• [Your instructions]: Copy all lines of the listing that include the string "half".
..............................
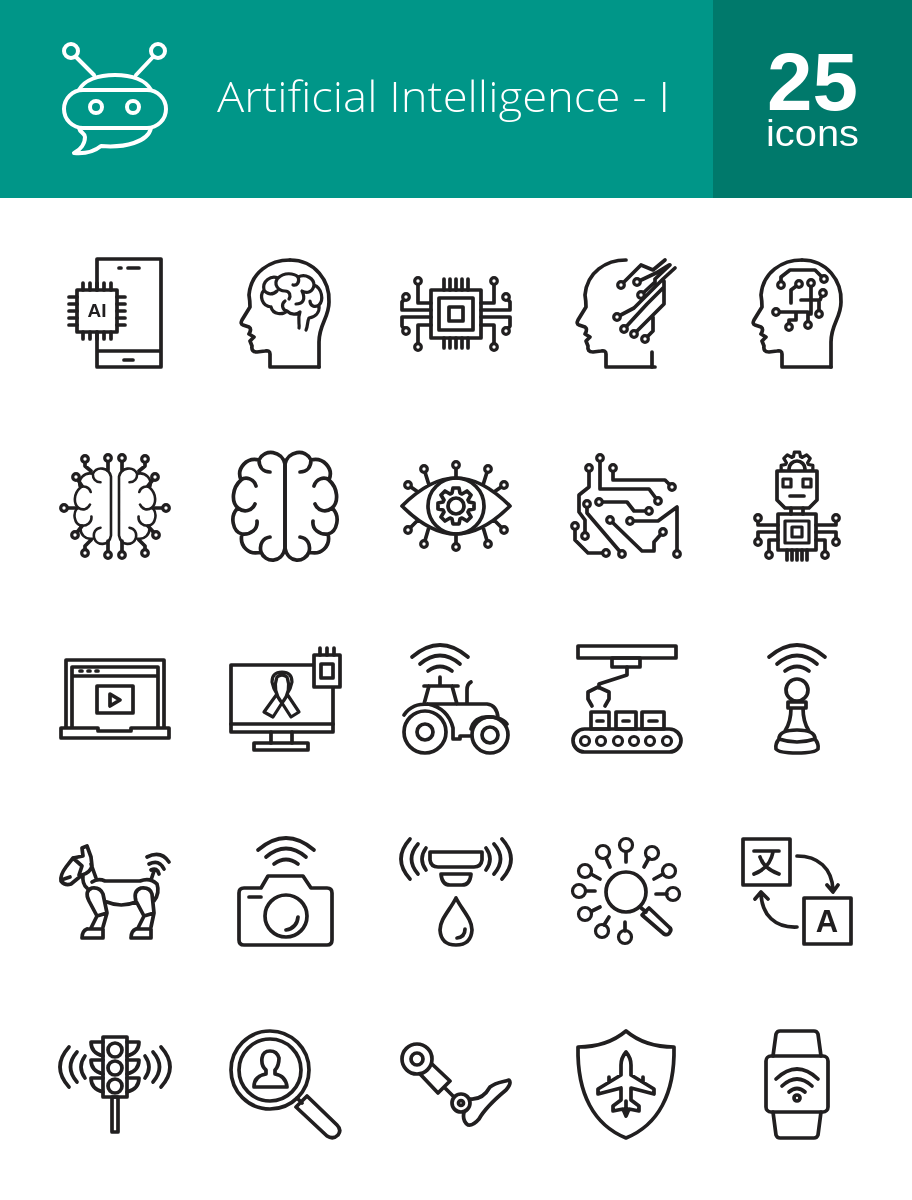
<!DOCTYPE html>
<html lang="en">
<head>
<meta charset="utf-8">
<title>Artificial Intelligence - I</title>
<style>
:root{--teal:#009688;--teal-dark:#00796b;--ink:#211f20;--paper:#fff}
html,body{margin:0;background:var(--paper);overflow:hidden}
svg{display:block;width:912px;height:1200px}
.icons,.bot{fill:none;stroke:var(--ink);stroke-width:3.7;stroke-linecap:round;stroke-linejoin:round}
.bot{stroke:var(--paper);stroke-width:4}
.icons path,.icons use{vector-effect:non-scaling-stroke}
.nodes{stroke:none;marker:url(#node)}
.solid{fill:var(--paper)}
.thin{stroke-width:3.2}
.glyph{fill:var(--ink);stroke:none;font-family:"Liberation Sans",sans-serif;font-weight:700;text-anchor:middle}
.title{font:300 43px "Open Sans","Noto Sans",sans-serif;fill:var(--paper)}
.count{font:700 81px "Liberation Sans",sans-serif;fill:var(--paper)}
.unit{font:400 37px "Liberation Sans",sans-serif;fill:var(--paper)}
</style>
</head>
<body>
<svg viewBox="0 0 912 1200">
<defs>
<marker id="node" markerUnits="userSpaceOnUse" markerWidth="14" markerHeight="14" refX="7" refY="7"><circle cx="7" cy="7" r="3.3" fill="#fff" stroke="#211f20" stroke-width="3.2"/></marker>
<path id="profile" d="M290 260C270 260 251 272 249 295Q250 301 250 307L242 320Q240 324 243 325L249 327Q252 329 249 334L254 337L250 341L252 346Q251 352 257 352L265 351Q270 350 270 354V367H319"/>
<path id="skull" d="M290 260C315 260 330 281 329 302C329 318 319 324 319 342V367"/>
<path id="brain-half" d="M0-42C-3-55-20-58-26-46C-38-49-49-38-44-26C-53-18-54-4-47 2C-56 10-52 26-43 28C-46 40-36 50-24 46C-20 57-3 58 0 42ZM-26-46C-26-39-22-34-15-34M-44-26C-39-30-31-27-29-20M-47 2C-41 7-33 5-30-2M-43 28C-34 29-27 23-28 15M-24 46C-26 38-22 32-15 31"/>
<polygon id="gear" points="-4,-13 -3,-18 3,-18 4,-13 6,-12 11,-15 15,-11 12,-6 13,-4 18,-3 18,3 13,4 12,6 15,11 11,15 6,12 4,13 3,18 -3,18 -4,13 -6,12 -11,15 -15,11 -12,6 -13,4 -18,3 -18,-3 -13,-4 -12,-6 -15,-11 -11,-15 -6,-12"/>
<path id="signal" d="M-28 12Q0-12 28 12M-20 19Q0 2 20 19M-12 26Q0 17 12 26"/>
<path id="waves" d="M0-20Q-18 0 0 20M8-15Q-5 0 8 15M16-11Q8 0 16 11"/>
</defs>

<g id="header">
<rect width="912" height="198" fill="var(--teal)"/>
<rect x="713" width="199" height="198" fill="var(--teal-dark)"/>
<g class="bot">
<circle cx="71" cy="51" r="7"/><circle cx="158" cy="51" r="7"/>
<path d="M76 57L94 75M153 57L136 75M79 90C84 80 98 75 115 75S146 80 151 90"/>
<rect x="64" y="90" width="102" height="38" rx="19"/>
<circle cx="96" cy="107" r="6"/><circle cx="133" cy="107" r="6"/>
<path d="M79 128C80 133 85 133 85 137C85 144 80 150 74 153C86 154 95 151 101 146C125 148 148 142 151 128"/>
</g>
<text class="title" x="217" y="112" textLength="453" lengthAdjust="spacingAndGlyphs">Artificial Intelligence - I</text>
<text class="count" x="767" y="110" textLength="91" lengthAdjust="spacingAndGlyphs">25</text>
<text class="unit" x="766" y="146" textLength="93" lengthAdjust="spacingAndGlyphs">icons</text>
</g>

<g class="icons">
<g id="ai-phone">
<path d="M97 290V259H161V367H97V332M97 351H161M119 268h2M128 268h11M124 360h9"/>
<rect x="77" y="290" width="40" height="42"/>
<path d="M83 290v-7m7 7v-7m7 7v-7m7 7v-7m7 7v-7M83 332v7m7-7v7m7-7v7m7-7v7m7-7v7M77 297h-8m8 7h-8m8 7h-8m8 7h-8m8 7h-8M117 297h8m-8 7h8m-8 7h8m-8 7h8m-8 7h8"/>
<text class="glyph" x="97" y="317" font-size="19">AI</text>
</g>

<g id="head-brain">
<use href="#profile"/><use href="#skull"/>
<path class="thin" d="M271 307C262 306 259 296 264 290C262 281 271 275 278 278C284 272 294 273 298 277C306 273 314 279 314 285C322 288 324 300 319 305C320 313 315 317 309 318C307 322 308 326 306 330M271 307C273 315 283 315 287 311C291 315 297 315 300 312C297 320 300 324 299 328M264 290C267 295 273 295 277 291M278 278C273 284 278 291 285 291C290 291 291 296 289 299M287 311C282 310 281 304 285 301M298 277C300 282 297 286 293 285M314 285C313 292 307 294 302 291C306 299 303 304 296 304M319 305C315 308 310 306 310 301"/>
</g>

<g id="processor">
<rect x="431" y="290" width="50" height="48"/><rect x="439" y="298" width="34" height="32"/><rect x="449" y="307" width="14" height="14"/>
<path d="M444 290v-11m6 11v-11m6 11v-11m6 11v-11m6 11v-11M444 338v10m6-10v10m6-10v10m6-10v10m6-10v10M431 303H418V281M431 310H402V302L406 297M431 317H402V326L406 331M431 325H418V347M481 303H494V281M481 310H510V302L506 297M481 317H510V326L506 331M481 325H494V347"/>
<polyline class="nodes" points="418,281 406,297 406,331 418,347 494,281 506,297 506,331 494,347"/>
</g>

<g id="cyber-head">
<use href="#profile" x="336"/>
<path d="M652 367V352M621 285L641 265L653 270L665 260M637 282L656 273L669 265M641 295L655 282V279L670 265M617 317L634 308L663 279L675 268M624 329L647 304L664 287V281M634 334L664 304V281M645 339L653 331V317"/>
<polyline class="nodes" points="621,285 637,282 641,295 617,317 624,329 634,334 645,339"/>
</g>

<g id="circuit-head">
<use href="#profile" x="512"/><use href="#skull" x="512"/>
<path d="M781 285V277L790 270H815L824 279M799 284L791 290V303M811 283V314M823 293L820 300H801M776 312H808M819 314V300M808 325V312M789 327V320H796V312"/>
<polyline class="nodes" points="781,285 799,284 811,283 824,279 823,293 776,312 819,314 808,325 789,327"/>
</g>

<g id="neural-brain">
<path d="M85 459V466L91 471M108 458V470M122 458V470M145 459V466L139 471M76 477L82 486M155 477L148 486M64 508H77M166 508H153M75 535L82 526M156 535L148 526M85 553V546L91 540M108 555V541M122 555V541M145 553V546L139 540"/>
<use href="#brain-half" transform="translate(111 506) scale(.7)"/>
<use href="#brain-half" transform="translate(119 506) scale(-.7 .7)"/>
<polyline class="nodes" points="85,459 108,458 122,458 145,459 155,477 166,508 156,535 145,553 122,555 108,555 85,553 75,535 64,508 76,477"/>
</g>

<g id="brain">
<use href="#brain-half" transform="translate(285 506)"/>
<use href="#brain-half" transform="translate(285 506) scale(-1 1)"/>
</g>

<g id="machine-vision">
<path d="M402 506Q430 478 456 478T510 506Q482 534 456 534T402 506ZM456 465V478M424 469L429 485M488 469L483 485M408 485L418 492M504 485L494 492M456 547V534M424 544L429 527M488 544L483 527M408 530L418 520M504 530L494 520"/>
<circle cx="456" cy="506" r="28"/><use href="#gear" x="456" y="506"/><circle cx="456" cy="506" r="8"/>
<polyline class="nodes" points="456,465 424,469 408,485 408,530 424,544 456,547 488,544 504,530 504,485 488,469"/>
</g>

<g id="circuit">
<path d="M600 458V489H649L658 501M613 468V480H665L672 487M589 468V487L579 495V512L585 520V536M599 502H627L634 511H649M587 504V513L622 554M575 526V540L588 553H606M610 520L642 551H654V542L663 532M630 521H658L677 507V554"/>
<polyline class="nodes" points="600,458 613,468 589,468 672,487 658,501 649,511 599,502 587,504 575,526 585,536 610,520 630,521 606,553 622,554 663,532 677,554"/>
</g>

<g id="robot">
<use href="#gear" transform="translate(797 468) scale(.88)"/><circle cx="797" cy="469" r="8"/>
<polygon class="solid" points="777,471 817,471 817,500 809,508 785,508 777,500"/>
<path d="M790 496h14M791 508v6M803 508v6M787 550v10m5-10v10m5-10v10m5-10v10m5-10v10M778 525H758V518M778 532H758V542M778 540H769V555M816 525H836V518M816 532H836V542M816 540H825V555"/>
<rect class="thin" x="783" y="479" width="8" height="8"/><rect class="thin" x="803" y="479" width="8" height="8"/>
<rect x="778" y="514" width="38" height="36"/><rect class="thin" x="785" y="521" width="24" height="22"/><rect class="thin" x="792" y="527" width="10" height="10"/>
<polyline class="nodes" points="758,518 758,542 769,555 825,555 836,542 836,518"/>
</g>

<g id="laptop">
<path d="M66 727V660H164V727M72 727V667H158V727M72 676H158M80 671h2M88 671h2M96 671h2M61 728H98V731H131V728H169V738H61Z"/>
<rect x="97" y="686" width="36" height="27"/><polygon points="110,694 120,700 110,706"/>
</g>

<g id="health-monitor">
<rect x="231" y="665" width="102" height="67"/>
<path d="M231 724H333M271 732V743M292 732V743"/><rect x="254" y="743" width="54" height="7"/>
<path class="thin" d="M264 712L277 694Q273 688 272 682Q272 672 282 672Q292 672 292 682Q291 688 287 694L299 712L291 717L282 703Q272 691 277 677Q282 673 287 677Q292 691 282 703L273 717Z"/>
<rect class="solid" x="314" y="655" width="26" height="32"/><rect x="321" y="664" width="12" height="14"/><path d="M320 655v-7m7 7v-7m7 7v-7"/>
</g>

<g id="smart-tractor">
<use href="#signal" x="440" y="645"/>
<circle cx="425" cy="732" r="21"/><circle cx="425" cy="732" r="8"/><circle cx="490" cy="735" r="18"/><circle cx="490" cy="735" r="8"/>
<path d="M440 677V686M424 686H458M429 686L424 704M452 686L457 704M404 715C410 706 418 704 428 704H487Q497 705 498 718M467 704V690Q467 684 471 682M428 704C442 707 450 716 453 728V739H460V736H471M471 729C474 718 483 715 498 718Q504 720 507 724"/>
</g>

<g id="assembly-line">
<rect x="578" y="646" width="98" height="12"/><rect x="612" y="658" width="28" height="9"/>
<path d="M627 667V675L599 684V688M592 706L588 699V692L598 687L609 692V699L605 706M597 721h6M623 721h6M649 721h8"/>
<rect x="591" y="712" width="18" height="17"/><rect x="616" y="712" width="20" height="17"/><rect x="642" y="712" width="22" height="17"/>
<rect x="573" y="729" width="108" height="23" rx="11.5"/>
<g class="thin"><circle cx="585" cy="741" r="4.5"/><circle cx="601" cy="741" r="4.5"/><circle cx="618" cy="741" r="4.5"/><circle cx="634" cy="741" r="4.5"/><circle cx="650" cy="741" r="4.5"/><circle cx="667" cy="741" r="4.5"/></g>
</g>

<g id="smart-chess">
<use href="#signal" x="797" y="645"/><circle cx="797" cy="690" r="11"/>
<path d="M788 702H806V708H788ZM791 708C791 719 789 725 785 731M803 708C803 719 805 725 809 731M779 739C779 733 785 730 797 730S815 733 815 739M779 739Q797 745 815 739Q819 744 818 749Q815 753 797 753T776 749Q775 744 779 739"/>
</g>

<g id="robot-dog">
<path d="M83 856L82 848L87 846L91 857L92 866Q90 873 82 875L71 884Q65 886 61 881Q60 875 66 867L73 858ZM73 858L82 866L79 875M64 879L70 877M91 864L96 878M83 875Q82 884 87 888M92 882Q98 878 105 881H140Q150 877 157 884Q160 893 154 901M107 902Q121 908 136 902M151 880L154 871M89 901Q84 891 92 888Q100 887 103 894L107 913L97 916ZM97 916L91 928M107 913L103 927M87 929H103V938H82Q82 931 87 929M136 901Q133 891 141 888Q150 887 152 894L154 913L144 916ZM144 916L138 928M154 913L151 927M136 929H151V938H131Q131 931 136 929M147 857Q161 850 169 862M149 864Q159 859 164 869M151 870Q157 867 159 874"/>
</g>

<g id="smart-camera">
<use href="#signal" x="286" y="838"/>
<path d="M244 888H261L268 876H303L311 888H327Q332 888 332 893V940Q332 945 327 945H244Q239 945 239 940V893Q239 888 244 888ZM249 897h12M298 917Q297 928 286 930"/><circle cx="286" cy="916" r="21"/>
</g>

<g id="smart-tap">
<path d="M430 852H482V860Q481 867 474 867H438Q431 867 430 860ZM441 874H471Q470 885 462 885H450Q442 885 441 874ZM456 898C450 910 440 919 440 930Q441 945 456 945T472 930C472 919 462 910 456 898ZM465 929Q465 937 457 938"/>
<use href="#waves" transform="translate(410 859)"/><use href="#waves" transform="translate(502 859) scale(-1 1)"/>
</g>

<g id="data-search">
<circle cx="626" cy="892" r="20"/>
<path d="M640 907L646 912M642 915L664 934Q668 936 670 932Q672 929 669 927L649 908ZM626 852V862M606 858L610 867M649 858L644 867M591 874L600 879M663 874L654 879M586 891H595M667 894H656M592 911L600 907M604 925L609 917M625 931V922"/>
<g class="thin"><circle cx="626" cy="845" r="6.5"/><circle cx="603" cy="852" r="6.5"/><circle cx="652" cy="853" r="6.5"/><circle cx="585" cy="871" r="6.5"/><circle cx="669" cy="871" r="6.5"/><circle cx="579" cy="891" r="6.5"/><circle cx="673" cy="894" r="6.5"/><circle cx="585" cy="914" r="6.5"/><circle cx="602" cy="931" r="6.5"/><circle cx="625" cy="937" r="6.5"/></g>
</g>

<g id="translation">
<rect x="743" y="839" width="47" height="46"/><rect x="804" y="898" width="47" height="46"/>
<path d="M754 851H779M773 852Q770 868 754 874M760 857Q764 869 779 874M797 856C818 856 832 868 833 890M827 885L833 892L838 885M797 927C775 928 762 915 761 894M755 899L761 892L768 899"/>
<text class="glyph" x="827" y="932" font-size="31">A</text>
</g>

<g id="smart-traffic">
<rect x="103" y="1037" width="24" height="60"/><rect x="112" y="1097" width="6" height="35"/>
<path d="M103 1042H91Q91 1053 103 1056M103 1060H91Q91 1071 103 1074M103 1078H91Q91 1089 103 1092M127 1042H139Q139 1053 127 1056M127 1060H139Q139 1071 127 1074M127 1078H139Q139 1089 127 1092"/>
<circle cx="115" cy="1050" r="7"/><circle cx="115" cy="1068" r="7"/><circle cx="115" cy="1086" r="7"/>
<use href="#waves" transform="translate(69 1067)"/><use href="#waves" transform="translate(161 1067) scale(-1 1)"/>
</g>

<g id="face-search">
<circle cx="270" cy="1070" r="39"/><circle cx="270" cy="1070" r="31"/>
<path d="M254 1087Q254 1076 266 1074V1070Q261 1066 262 1058Q263 1051 270 1051T279 1058Q279 1066 275 1070V1074Q286 1076 287 1087ZM297 1098L302 1103M296 1107L327 1136Q333 1140 338 1135Q342 1130 337 1125L307 1096Z"/>
</g>

<g id="bionic-leg">
<circle cx="417" cy="1059" r="15"/><circle cx="417" cy="1059" r="6"/><circle cx="461" cy="1103" r="9"/><circle cx="461" cy="1103" r="2.5"/>
<path d="M432 1064L450 1081L438 1093L421 1075M445 1088L454 1097M470 1099C480 1100 486 1094 490 1087C496 1082 503 1082 509 1080Q512 1083 506 1090C494 1100 484 1110 479 1119Q473 1126 468 1125Q462 1121 464 1112"/>
</g>

<g id="flight-shield">
<path d="M626 1031Q607 1047 578 1047C577 1094 594 1125 626 1138C658 1125 675 1094 674 1047Q645 1047 626 1031Z"/>
<path d="M626 1052Q621 1058 621 1065V1075L598 1089V1094L621 1088V1100L613 1106V1111L623 1109L626 1116L629 1109L639 1111V1106L631 1100V1088L654 1094V1089L631 1075V1065Q631 1058 626 1052ZM609 1082v-5M643 1082v-5M626 1101V1115"/>
</g>

<g id="smart-watch">
<rect x="766" y="1056" width="62" height="56" rx="5"/>
<path d="M773 1056L776 1034Q777 1031 780 1031H814Q817 1031 818 1034L821 1056M773 1112L776 1135Q777 1138 780 1138H814Q817 1138 818 1135L821 1112M776 1079Q797 1059 818 1079M782 1086Q797 1072 812 1086M789 1092Q797 1085 805 1092"/><circle cx="797" cy="1098" r="3"/>
</g>
</g>
</svg>
</body>
</html>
..............................
• [Task answer]:
<path id="brain-half" d="M0-42C-3-55-20-58-26-46C-38-49-49-38-44-26C-53-18-54-4-47 2C-56 10-52 26-43 28C-46 40-36 50-24 46C-20 57-3 58 0 42ZM-26-46C-26-39-22-34-15-34M-44-26C-39-30-31-27-29-20M-47 2C-41 7-33 5-30-2M-43 28C-34 29-27 23-28 15M-24 46C-26 38-22 32-15 31"/>
<use href="#brain-half" transform="translate(111 506) scale(.7)"/>
<use href="#brain-half" transform="translate(119 506) scale(-.7 .7)"/>
<use href="#brain-half" transform="translate(285 506)"/>
<use href="#brain-half" transform="translate(285 506) scale(-1 1)"/>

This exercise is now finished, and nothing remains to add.